Study Shows High Levels of the Hormone Linked to Lower Rates of Alzheimer's Disease
WebMD News Archive
Dec. 15, 2009 -- High levels of the energy-regulating hormone leptin were associated with lower rates of Alzheimer's disease in a study appearing in TheJournal of the American Medical Association.
If confirmed, researchers say the findings could have important implications in the search for effective therapies to prevent and treat the disease.
Discovered in the mid-1990s, leptin is produced by fat cells and is believed to be critical for regulating hunger and weight. But there is growing evidence suggesting a role for the hormone in brain development and memory.
Leptin has been shown to reduce concentrations of B-amyloid, the major component of the deposits, or plaques, that occur in the brains of people with Alzheimer's disease.
In the new study, elderly people were followed for up to 15 years after blood leptin concentrations were measured.
Over 12 years of follow-up, people with the lowest leptin levels were roughly four times more likely to develop Alzheimer's disease than people with the highest levels.
"Our study raises a strong possibility that leptin may actually have a role in the various pathological processes that result in clinical Alzheimer's disease," senior researcher Sudha Seshadri, MD, of Boston University School of Medicine, tells WebMD.
Measuring Leptin Levels
The study initially included 785 elderly people taking part in the ongoing Framingham Heart Study, which began recruiting patients in 1948.
Blood leptin levels were measured between 1990 and 1994. Around eight years later, 198 of the participants who had not developed dementia underwent brain imaging with MRIs to assess brain aging.
Those with the highest leptin levels at the beginning of the study had healthier brains with less evidence of aging.

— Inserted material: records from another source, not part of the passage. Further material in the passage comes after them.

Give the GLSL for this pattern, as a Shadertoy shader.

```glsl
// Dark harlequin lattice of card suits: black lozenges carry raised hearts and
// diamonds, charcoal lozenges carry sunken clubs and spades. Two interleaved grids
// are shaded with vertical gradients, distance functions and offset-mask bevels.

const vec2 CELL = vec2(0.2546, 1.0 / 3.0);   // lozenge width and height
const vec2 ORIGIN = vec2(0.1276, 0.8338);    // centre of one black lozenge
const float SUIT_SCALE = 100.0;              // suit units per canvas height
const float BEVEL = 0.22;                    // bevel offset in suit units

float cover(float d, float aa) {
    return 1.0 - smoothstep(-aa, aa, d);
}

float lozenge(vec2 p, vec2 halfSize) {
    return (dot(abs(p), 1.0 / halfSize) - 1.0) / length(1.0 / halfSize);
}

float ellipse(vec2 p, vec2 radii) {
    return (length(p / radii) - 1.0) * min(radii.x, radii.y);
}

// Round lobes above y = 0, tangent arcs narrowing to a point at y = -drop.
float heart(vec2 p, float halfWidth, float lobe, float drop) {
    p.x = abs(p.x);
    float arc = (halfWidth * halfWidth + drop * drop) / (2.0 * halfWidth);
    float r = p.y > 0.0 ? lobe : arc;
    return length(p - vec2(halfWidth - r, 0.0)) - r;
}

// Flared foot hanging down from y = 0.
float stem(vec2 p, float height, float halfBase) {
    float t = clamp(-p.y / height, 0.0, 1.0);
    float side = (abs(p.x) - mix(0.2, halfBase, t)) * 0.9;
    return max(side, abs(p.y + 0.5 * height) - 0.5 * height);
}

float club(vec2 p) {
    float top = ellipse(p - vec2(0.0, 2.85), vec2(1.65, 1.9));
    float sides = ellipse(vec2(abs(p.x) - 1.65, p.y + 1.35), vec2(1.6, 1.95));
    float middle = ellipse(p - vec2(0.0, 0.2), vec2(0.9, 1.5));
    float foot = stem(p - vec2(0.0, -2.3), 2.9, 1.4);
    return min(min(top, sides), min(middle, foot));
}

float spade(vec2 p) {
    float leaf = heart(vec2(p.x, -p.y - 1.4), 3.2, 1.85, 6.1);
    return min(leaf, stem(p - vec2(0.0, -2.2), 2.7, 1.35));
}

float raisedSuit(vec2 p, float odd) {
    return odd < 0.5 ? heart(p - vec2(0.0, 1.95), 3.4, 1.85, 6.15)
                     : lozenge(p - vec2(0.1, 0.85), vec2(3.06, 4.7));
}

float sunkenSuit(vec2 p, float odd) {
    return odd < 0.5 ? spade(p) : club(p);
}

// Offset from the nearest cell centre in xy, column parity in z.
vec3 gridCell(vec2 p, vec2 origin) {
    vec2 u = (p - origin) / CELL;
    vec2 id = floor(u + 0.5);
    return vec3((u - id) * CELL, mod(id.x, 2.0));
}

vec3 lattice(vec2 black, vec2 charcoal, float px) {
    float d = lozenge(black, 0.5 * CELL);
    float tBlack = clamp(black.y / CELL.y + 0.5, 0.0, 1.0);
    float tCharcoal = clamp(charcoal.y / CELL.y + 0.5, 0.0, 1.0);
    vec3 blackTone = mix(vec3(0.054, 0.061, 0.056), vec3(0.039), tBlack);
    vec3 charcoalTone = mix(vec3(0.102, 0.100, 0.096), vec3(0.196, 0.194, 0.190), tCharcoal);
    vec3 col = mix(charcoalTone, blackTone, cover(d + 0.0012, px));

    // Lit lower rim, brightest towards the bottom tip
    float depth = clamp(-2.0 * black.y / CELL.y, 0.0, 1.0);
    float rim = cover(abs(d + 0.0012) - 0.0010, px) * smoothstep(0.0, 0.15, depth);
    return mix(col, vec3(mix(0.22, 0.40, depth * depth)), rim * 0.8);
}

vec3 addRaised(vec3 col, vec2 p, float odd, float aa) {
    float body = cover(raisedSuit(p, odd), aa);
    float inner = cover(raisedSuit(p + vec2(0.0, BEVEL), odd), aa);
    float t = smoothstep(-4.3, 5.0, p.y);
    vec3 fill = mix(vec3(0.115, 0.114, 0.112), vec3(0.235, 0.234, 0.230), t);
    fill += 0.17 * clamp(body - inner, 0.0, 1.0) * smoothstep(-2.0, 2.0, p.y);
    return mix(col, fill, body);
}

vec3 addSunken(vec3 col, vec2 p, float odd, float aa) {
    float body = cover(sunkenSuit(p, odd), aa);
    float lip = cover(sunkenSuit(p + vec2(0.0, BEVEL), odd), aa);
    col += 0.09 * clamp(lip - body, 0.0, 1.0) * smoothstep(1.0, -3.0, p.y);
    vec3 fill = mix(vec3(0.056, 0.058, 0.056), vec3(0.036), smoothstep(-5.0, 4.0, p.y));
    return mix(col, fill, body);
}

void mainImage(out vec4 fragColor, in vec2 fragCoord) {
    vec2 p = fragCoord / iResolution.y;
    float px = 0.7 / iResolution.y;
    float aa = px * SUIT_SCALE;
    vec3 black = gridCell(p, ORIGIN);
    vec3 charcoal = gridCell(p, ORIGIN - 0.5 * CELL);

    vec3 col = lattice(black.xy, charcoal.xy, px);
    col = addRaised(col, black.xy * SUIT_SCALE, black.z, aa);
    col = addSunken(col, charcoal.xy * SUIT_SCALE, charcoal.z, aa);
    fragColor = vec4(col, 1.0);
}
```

During an average follow-up of eight years, 89 study participants developed Alzheimer's disease and 22 developed other dementias.
Higher early leptin concentrations were associated with lower rates of dementia years later. This association was seen even after they adjusted for the impact of midlife abdominal obesity, or belly fat, which has recently been identified as an early risk factor for Alzheimer's disease.
"If our findings are confirmed by others, leptin levels in older adults may serve as one of several possible biomarkers for healthy brain aging and, more importantly, may open new pathways for possible preventive and therapeutic interventions," the researchers write.